Parkinson's disease (PD) results from degeneration of midbrain dopamine (DA) neurons and can be effectively treated with L-dopa in the initial phase. However, DA supplementation does not halt the DA neuron degeneration process, nor does it correct the loss of DA neurons. Consequently, PD patients almost invariably lose responsiveness to L-dopa treatment over time. Transplantation of human fetal mesencephalic tissues to replace the lost DA neurons has shown efficacy in alleviating symptoms of some PD patients. This therapy, however, depends on collection of tissues from multiple fetuses of particular ages for a single patient, which makes it impractical for general application and is ethically problematic. This proposal explores the possibility of future personalized cell therapy for PD using a non-human primate model. We will derive safe and functional DA neurons from the skin tissue of individual Parkinsonian rhesus monkeys through generation of induced pluripotent stem cells (iPSCs) that are free of virus and transgenes and using our newly developed strategy for midbrain DA neuron differentiation. We will then label the cell genetically and transplant the midbrain DA neurons back to the monkey from which the cells are derived, and assess whether the DA neurons survive and contribute to therapy in a short term and whether the therapeutic outcome is sustained over a long term (2-3 years). Results from this study will determine the safety and efficacy of autologous stem cell therapy for PD in primates, thus setting up a foundation for future clinical trials using reprogrammed human cells.
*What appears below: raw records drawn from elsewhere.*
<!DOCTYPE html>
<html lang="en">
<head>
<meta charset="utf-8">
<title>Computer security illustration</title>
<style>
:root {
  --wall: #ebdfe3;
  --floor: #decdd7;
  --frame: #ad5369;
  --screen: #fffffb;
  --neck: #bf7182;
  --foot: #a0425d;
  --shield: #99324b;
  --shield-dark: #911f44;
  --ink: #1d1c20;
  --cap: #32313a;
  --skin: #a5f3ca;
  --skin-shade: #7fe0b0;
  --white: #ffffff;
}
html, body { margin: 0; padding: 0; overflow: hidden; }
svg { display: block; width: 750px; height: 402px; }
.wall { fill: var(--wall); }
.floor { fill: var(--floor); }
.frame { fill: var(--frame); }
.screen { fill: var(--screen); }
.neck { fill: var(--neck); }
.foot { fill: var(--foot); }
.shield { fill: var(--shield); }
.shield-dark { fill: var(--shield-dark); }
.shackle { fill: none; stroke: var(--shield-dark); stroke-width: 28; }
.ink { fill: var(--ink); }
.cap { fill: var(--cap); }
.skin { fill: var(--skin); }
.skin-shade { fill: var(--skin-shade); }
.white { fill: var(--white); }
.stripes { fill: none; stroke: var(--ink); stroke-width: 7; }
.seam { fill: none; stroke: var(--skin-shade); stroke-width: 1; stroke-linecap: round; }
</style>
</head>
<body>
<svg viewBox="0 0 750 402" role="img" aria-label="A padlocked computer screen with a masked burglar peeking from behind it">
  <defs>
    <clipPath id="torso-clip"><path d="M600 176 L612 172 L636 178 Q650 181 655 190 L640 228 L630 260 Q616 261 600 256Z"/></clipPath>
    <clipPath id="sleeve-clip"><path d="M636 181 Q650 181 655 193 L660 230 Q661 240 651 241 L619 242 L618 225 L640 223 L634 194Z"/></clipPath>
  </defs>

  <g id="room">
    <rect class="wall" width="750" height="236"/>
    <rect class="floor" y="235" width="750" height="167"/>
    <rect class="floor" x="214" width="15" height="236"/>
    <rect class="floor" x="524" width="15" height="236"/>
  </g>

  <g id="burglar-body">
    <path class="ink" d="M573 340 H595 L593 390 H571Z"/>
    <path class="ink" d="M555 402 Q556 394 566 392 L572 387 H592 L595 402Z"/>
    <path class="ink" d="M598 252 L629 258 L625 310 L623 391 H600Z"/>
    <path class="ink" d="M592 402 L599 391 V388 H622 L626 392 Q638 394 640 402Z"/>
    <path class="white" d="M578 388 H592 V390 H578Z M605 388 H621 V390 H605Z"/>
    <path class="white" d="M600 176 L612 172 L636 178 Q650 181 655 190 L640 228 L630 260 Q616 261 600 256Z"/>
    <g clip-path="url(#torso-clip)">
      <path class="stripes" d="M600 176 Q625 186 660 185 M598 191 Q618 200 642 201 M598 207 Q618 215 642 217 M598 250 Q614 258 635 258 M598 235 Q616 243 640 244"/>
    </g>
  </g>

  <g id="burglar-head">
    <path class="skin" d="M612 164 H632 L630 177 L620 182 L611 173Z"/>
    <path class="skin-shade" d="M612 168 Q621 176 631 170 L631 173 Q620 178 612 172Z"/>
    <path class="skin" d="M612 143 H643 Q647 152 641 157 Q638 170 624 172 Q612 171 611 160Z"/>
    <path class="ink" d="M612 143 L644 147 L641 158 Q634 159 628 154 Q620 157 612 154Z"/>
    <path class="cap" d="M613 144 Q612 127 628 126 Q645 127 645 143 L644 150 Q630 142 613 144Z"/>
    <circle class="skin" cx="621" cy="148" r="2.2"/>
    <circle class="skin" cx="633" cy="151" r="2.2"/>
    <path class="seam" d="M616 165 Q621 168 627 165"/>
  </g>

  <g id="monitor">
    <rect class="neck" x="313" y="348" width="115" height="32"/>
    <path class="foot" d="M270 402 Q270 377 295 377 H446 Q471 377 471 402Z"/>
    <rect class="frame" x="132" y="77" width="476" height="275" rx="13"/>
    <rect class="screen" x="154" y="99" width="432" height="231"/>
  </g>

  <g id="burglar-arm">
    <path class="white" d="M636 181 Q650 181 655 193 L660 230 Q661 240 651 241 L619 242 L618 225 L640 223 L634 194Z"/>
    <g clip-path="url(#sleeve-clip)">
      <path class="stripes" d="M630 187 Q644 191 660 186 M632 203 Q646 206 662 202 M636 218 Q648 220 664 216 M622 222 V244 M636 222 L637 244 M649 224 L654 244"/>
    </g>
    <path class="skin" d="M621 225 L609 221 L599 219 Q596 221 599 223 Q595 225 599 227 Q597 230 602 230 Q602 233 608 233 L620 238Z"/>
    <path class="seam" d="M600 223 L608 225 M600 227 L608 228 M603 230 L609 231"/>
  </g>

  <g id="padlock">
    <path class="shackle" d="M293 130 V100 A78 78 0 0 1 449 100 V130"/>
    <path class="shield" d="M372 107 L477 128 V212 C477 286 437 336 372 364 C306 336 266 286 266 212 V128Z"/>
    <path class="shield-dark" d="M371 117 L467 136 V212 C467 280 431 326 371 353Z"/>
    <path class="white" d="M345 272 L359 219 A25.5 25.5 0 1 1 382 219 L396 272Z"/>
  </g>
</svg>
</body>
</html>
Public Health Relevance

This study will derive dopamine nerve cells from monkey's skin tissue and transplant the nerve cells back to the Parkinson's monkey to determine if such autologous cell therapy will lead to long lasting improvement of movement deficits. This study mimics and sets up a foundation for future personalized therapy using reprogrammed human cells.

National Institute of Health (NIH)
National Institute of Neurological Disorders and Stroke (NINDS)
Research Project (R01)
Project #
Application #
Study Section
Clinical Neuroplasticity and Neurotransmitters Study Section (CNNT)
Program Officer
Sutherland, Margaret L
Project Start
Project End
Budget Start
Budget End
Support Year
Fiscal Year
Total Cost
Indirect Cost
University of Wisconsin Madison
Anatomy/Cell Biology
Schools of Medicine
United States
Zip Code
Fathi, Ali; Mirzaei, Mehdi; Dolatyar, Banafsheh et al. (2018) Discovery of Novel Cell Surface Markers for Purification of Embryonic Dopamine Progenitors for Transplantation in Parkinson's Disease Animal Models. Mol Cell Proteomics 17:1670-1684
Vermilyea, Scott C; Emborg, Marina E (2018) The role of nonhuman primate models in the development of cell-based therapies for Parkinson's disease. J Neural Transm (Vienna) 125:365-384
Jones, Jeffrey R; Kong, Linghai; Hanna 4th, Michael G et al. (2018) Mutations in GFAP Disrupt the Distribution and Function of Organelles in Human Astrocytes. Cell Rep 25:947-958.e4
Vermilyea, Scott C; Lu, Jianfeng; Olsen, Miles et al. (2017) Real-Time Intraoperative MRI Intracerebral Delivery of Induced Pluripotent Stem Cell-Derived Neurons. Cell Transplant 26:613-624
Qian, Kun; Huang, Hailong; Peterson, Andrew et al. (2017) Sporadic ALS Astrocytes Induce Neuronal Degeneration In Vivo. Stem Cell Reports 8:843-855
Vermilyea, Scott C; Guthrie, Scott; Meyer, Michael et al. (2017) Induced Pluripotent Stem Cell-Derived Dopaminergic Neurons from Adult Common Marmoset Fibroblasts. Stem Cells Dev 26:1225-1235
Tao, Yunlong; Zhang, Su-Chun (2016) Neural Subtype Specification from Human Pluripotent Stem Cells. Cell Stem Cell 19:573-586
Lu, Jianfeng; Zhong, Xuefei; Liu, Huisheng et al. (2016) Generation of serotonin neurons from human pluripotent stem cells. Nat Biotechnol 34:89-94
Chen, Yuejun; Xiong, Man; Dong, Yi et al. (2016) Chemical Control of Grafted Human PSC-Derived Neurons in a Mouse Model of Parkinson's Disease. Cell Stem Cell 18:817-26
Jones, Jeffrey R; Zhang, Su-Chun (2016) Engineering human cells and tissues through pluripotent stem cells. Curr Opin Biotechnol 40:133-138

Showing the most recent 10 out of 21 publications